• _Task statement_
Using the records below, filter out every line that lacks "linejoin" and copy the rest.

Stored data entries:

%%

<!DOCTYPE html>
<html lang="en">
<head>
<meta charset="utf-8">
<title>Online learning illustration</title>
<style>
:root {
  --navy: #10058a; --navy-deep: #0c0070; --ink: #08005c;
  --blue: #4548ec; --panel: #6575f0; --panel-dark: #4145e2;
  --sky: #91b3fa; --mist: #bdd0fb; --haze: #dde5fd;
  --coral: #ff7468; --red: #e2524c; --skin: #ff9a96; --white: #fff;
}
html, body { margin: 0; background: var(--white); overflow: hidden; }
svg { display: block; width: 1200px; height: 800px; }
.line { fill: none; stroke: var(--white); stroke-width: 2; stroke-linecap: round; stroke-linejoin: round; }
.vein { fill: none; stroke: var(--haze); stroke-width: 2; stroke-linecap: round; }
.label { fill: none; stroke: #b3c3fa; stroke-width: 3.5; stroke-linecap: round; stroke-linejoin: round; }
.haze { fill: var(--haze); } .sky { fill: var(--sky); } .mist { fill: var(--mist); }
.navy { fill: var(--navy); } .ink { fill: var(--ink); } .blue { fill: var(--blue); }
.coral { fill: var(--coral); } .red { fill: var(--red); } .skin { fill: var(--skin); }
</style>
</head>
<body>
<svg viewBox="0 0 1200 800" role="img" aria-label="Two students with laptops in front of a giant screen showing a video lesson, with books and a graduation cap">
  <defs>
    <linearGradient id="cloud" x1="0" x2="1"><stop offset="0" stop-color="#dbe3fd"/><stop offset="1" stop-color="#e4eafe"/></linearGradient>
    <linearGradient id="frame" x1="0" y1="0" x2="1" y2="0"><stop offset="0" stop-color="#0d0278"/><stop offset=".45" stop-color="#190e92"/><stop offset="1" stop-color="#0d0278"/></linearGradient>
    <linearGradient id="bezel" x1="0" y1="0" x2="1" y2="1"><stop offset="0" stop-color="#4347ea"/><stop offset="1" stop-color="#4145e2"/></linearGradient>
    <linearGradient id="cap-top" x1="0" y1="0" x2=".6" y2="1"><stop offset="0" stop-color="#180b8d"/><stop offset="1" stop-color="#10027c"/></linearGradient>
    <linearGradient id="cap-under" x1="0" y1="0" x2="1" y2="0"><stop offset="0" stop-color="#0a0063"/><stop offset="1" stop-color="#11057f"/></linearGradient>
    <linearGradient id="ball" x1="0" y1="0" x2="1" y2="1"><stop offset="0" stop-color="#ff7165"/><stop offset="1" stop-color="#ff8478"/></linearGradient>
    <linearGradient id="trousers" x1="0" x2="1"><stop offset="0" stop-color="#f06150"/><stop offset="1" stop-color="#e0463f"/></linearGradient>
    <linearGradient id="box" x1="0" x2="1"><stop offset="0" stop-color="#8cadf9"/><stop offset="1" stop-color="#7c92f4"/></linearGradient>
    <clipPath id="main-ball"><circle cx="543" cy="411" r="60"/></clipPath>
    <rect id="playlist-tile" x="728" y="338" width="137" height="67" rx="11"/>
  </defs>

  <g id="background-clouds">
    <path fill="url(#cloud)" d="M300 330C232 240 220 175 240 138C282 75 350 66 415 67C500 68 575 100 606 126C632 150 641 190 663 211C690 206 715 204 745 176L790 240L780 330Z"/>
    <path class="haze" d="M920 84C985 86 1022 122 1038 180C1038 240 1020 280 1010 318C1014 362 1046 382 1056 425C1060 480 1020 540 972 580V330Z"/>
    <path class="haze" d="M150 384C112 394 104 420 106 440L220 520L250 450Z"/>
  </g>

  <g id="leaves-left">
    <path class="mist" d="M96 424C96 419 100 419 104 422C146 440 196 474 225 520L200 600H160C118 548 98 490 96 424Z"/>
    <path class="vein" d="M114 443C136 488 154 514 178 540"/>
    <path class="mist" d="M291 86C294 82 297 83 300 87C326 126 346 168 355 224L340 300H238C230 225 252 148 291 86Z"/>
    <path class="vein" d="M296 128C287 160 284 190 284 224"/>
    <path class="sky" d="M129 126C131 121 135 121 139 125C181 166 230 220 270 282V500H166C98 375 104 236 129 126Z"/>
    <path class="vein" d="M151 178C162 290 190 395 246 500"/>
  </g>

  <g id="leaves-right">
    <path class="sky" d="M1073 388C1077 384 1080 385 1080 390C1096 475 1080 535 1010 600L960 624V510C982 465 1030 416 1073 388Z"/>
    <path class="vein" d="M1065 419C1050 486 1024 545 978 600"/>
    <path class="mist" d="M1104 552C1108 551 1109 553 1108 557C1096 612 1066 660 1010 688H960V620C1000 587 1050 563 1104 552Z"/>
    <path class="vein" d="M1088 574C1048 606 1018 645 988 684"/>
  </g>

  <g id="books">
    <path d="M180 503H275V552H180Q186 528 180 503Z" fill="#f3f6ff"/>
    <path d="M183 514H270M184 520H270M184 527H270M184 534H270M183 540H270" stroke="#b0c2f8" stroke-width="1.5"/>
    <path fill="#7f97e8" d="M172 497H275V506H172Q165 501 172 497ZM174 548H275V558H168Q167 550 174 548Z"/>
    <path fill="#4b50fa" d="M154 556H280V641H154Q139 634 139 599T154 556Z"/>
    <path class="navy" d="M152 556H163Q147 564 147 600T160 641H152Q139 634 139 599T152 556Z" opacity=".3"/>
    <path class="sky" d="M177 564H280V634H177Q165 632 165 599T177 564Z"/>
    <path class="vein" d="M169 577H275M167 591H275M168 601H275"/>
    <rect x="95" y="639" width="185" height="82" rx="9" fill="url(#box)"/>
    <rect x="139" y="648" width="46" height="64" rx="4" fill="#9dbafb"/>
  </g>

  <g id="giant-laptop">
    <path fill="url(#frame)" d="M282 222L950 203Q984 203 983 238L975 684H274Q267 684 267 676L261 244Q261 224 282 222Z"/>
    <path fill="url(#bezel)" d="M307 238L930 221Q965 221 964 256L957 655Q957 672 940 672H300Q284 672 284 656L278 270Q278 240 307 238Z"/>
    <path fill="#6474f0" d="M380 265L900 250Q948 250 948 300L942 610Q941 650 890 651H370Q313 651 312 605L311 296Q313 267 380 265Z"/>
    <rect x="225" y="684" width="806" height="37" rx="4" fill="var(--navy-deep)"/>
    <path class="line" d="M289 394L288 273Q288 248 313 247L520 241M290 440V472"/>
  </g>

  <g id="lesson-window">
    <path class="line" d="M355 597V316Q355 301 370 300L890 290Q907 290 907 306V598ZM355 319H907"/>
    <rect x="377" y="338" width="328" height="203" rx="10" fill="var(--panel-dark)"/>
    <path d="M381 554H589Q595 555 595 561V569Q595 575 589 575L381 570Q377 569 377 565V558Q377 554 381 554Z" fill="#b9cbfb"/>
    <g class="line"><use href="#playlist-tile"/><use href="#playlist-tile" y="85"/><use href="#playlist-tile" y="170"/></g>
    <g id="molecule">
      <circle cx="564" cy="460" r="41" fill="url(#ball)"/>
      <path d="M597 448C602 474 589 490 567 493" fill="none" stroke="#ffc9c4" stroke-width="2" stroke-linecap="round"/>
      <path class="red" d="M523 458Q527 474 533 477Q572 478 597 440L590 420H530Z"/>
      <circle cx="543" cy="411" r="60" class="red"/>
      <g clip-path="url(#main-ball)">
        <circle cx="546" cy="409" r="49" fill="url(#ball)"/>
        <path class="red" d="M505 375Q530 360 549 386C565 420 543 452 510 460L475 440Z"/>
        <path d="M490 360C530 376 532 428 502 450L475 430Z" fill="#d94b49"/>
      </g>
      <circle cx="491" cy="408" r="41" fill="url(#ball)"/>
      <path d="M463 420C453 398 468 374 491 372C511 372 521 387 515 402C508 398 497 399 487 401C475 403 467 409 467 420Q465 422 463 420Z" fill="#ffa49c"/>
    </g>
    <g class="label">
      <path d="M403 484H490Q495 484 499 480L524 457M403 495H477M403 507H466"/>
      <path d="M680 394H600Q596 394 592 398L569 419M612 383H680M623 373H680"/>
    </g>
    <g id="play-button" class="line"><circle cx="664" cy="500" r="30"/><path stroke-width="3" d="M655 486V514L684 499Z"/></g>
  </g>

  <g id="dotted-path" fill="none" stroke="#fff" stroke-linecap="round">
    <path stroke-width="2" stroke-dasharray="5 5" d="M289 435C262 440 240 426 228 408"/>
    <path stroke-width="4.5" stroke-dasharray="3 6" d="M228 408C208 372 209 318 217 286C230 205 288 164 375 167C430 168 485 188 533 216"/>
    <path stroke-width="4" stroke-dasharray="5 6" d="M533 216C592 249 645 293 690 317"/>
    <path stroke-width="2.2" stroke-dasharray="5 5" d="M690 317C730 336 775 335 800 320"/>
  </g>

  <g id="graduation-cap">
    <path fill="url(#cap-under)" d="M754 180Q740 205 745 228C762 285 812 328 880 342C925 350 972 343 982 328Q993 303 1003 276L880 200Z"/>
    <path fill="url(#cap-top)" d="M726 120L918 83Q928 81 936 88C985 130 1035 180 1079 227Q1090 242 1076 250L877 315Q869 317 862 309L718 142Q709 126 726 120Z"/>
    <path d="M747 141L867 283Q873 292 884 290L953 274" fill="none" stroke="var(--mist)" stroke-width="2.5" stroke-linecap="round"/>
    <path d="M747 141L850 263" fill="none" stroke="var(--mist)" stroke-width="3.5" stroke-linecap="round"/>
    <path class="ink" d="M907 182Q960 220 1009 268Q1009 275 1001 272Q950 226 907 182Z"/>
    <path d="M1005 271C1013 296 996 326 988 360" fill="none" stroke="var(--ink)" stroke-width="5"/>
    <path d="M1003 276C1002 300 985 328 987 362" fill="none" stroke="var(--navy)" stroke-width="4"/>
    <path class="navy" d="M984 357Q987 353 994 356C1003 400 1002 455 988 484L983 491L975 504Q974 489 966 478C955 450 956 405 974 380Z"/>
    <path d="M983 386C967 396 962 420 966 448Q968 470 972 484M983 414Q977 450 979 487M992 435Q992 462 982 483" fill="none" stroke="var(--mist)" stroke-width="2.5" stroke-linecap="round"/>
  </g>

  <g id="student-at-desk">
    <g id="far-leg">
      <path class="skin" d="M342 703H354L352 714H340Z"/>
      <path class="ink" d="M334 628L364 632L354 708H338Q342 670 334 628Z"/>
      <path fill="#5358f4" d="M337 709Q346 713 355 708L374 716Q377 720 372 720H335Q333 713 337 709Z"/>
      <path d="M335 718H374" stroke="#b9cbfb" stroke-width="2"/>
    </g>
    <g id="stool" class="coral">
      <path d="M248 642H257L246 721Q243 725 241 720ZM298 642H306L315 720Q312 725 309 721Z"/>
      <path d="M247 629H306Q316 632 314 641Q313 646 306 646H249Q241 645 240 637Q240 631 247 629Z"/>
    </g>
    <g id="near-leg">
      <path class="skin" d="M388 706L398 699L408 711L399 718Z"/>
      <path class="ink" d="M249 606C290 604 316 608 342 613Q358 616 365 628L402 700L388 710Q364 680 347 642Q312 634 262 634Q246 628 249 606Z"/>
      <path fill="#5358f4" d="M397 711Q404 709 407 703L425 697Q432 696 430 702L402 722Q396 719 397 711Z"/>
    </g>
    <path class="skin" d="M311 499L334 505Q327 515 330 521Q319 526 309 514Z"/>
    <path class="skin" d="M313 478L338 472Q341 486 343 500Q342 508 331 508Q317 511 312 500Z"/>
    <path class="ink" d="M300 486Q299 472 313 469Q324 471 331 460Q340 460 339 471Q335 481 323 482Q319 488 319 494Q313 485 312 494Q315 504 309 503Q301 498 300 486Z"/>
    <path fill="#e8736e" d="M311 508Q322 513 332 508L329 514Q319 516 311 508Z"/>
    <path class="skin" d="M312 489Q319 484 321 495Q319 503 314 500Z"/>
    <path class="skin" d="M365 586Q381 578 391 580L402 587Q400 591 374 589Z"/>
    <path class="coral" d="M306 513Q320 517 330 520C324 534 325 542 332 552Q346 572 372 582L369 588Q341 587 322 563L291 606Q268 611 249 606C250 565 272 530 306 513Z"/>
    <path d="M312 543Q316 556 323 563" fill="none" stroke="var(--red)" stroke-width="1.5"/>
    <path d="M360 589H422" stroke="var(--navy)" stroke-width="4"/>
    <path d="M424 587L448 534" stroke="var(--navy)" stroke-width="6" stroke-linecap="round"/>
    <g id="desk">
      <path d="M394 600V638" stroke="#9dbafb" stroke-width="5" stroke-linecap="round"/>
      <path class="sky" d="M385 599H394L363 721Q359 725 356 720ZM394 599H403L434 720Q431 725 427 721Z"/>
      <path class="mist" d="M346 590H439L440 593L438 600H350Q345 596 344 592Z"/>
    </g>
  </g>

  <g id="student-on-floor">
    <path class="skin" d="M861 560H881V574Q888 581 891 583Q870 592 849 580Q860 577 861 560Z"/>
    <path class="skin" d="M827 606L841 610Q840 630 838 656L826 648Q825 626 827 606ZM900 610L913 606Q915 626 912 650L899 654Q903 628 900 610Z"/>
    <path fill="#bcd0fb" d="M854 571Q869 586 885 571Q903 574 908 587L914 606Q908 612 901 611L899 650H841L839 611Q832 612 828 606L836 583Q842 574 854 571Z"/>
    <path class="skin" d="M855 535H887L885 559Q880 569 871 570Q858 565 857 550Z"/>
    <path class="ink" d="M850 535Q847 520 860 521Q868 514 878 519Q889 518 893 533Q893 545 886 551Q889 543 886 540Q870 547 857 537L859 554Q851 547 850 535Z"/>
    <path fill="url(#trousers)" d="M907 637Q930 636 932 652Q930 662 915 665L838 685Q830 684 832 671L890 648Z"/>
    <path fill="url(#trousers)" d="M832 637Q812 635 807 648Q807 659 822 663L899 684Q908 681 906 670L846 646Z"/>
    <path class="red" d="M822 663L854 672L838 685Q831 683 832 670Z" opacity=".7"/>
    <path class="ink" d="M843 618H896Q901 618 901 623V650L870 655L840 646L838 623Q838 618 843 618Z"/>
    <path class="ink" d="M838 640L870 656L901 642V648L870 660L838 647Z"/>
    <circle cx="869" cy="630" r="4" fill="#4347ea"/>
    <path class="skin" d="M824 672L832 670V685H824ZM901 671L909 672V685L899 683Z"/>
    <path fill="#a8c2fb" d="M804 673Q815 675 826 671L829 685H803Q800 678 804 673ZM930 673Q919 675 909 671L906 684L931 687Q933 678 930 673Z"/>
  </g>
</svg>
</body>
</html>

%%

• _Solution below_
.line { fill: none; stroke: var(--white); stroke-width: 2; stroke-linecap: round; stroke-linejoin: round; }
.label { fill: none; stroke: #b3c3fa; stroke-width: 3.5; stroke-linecap: round; stroke-linejoin: round; }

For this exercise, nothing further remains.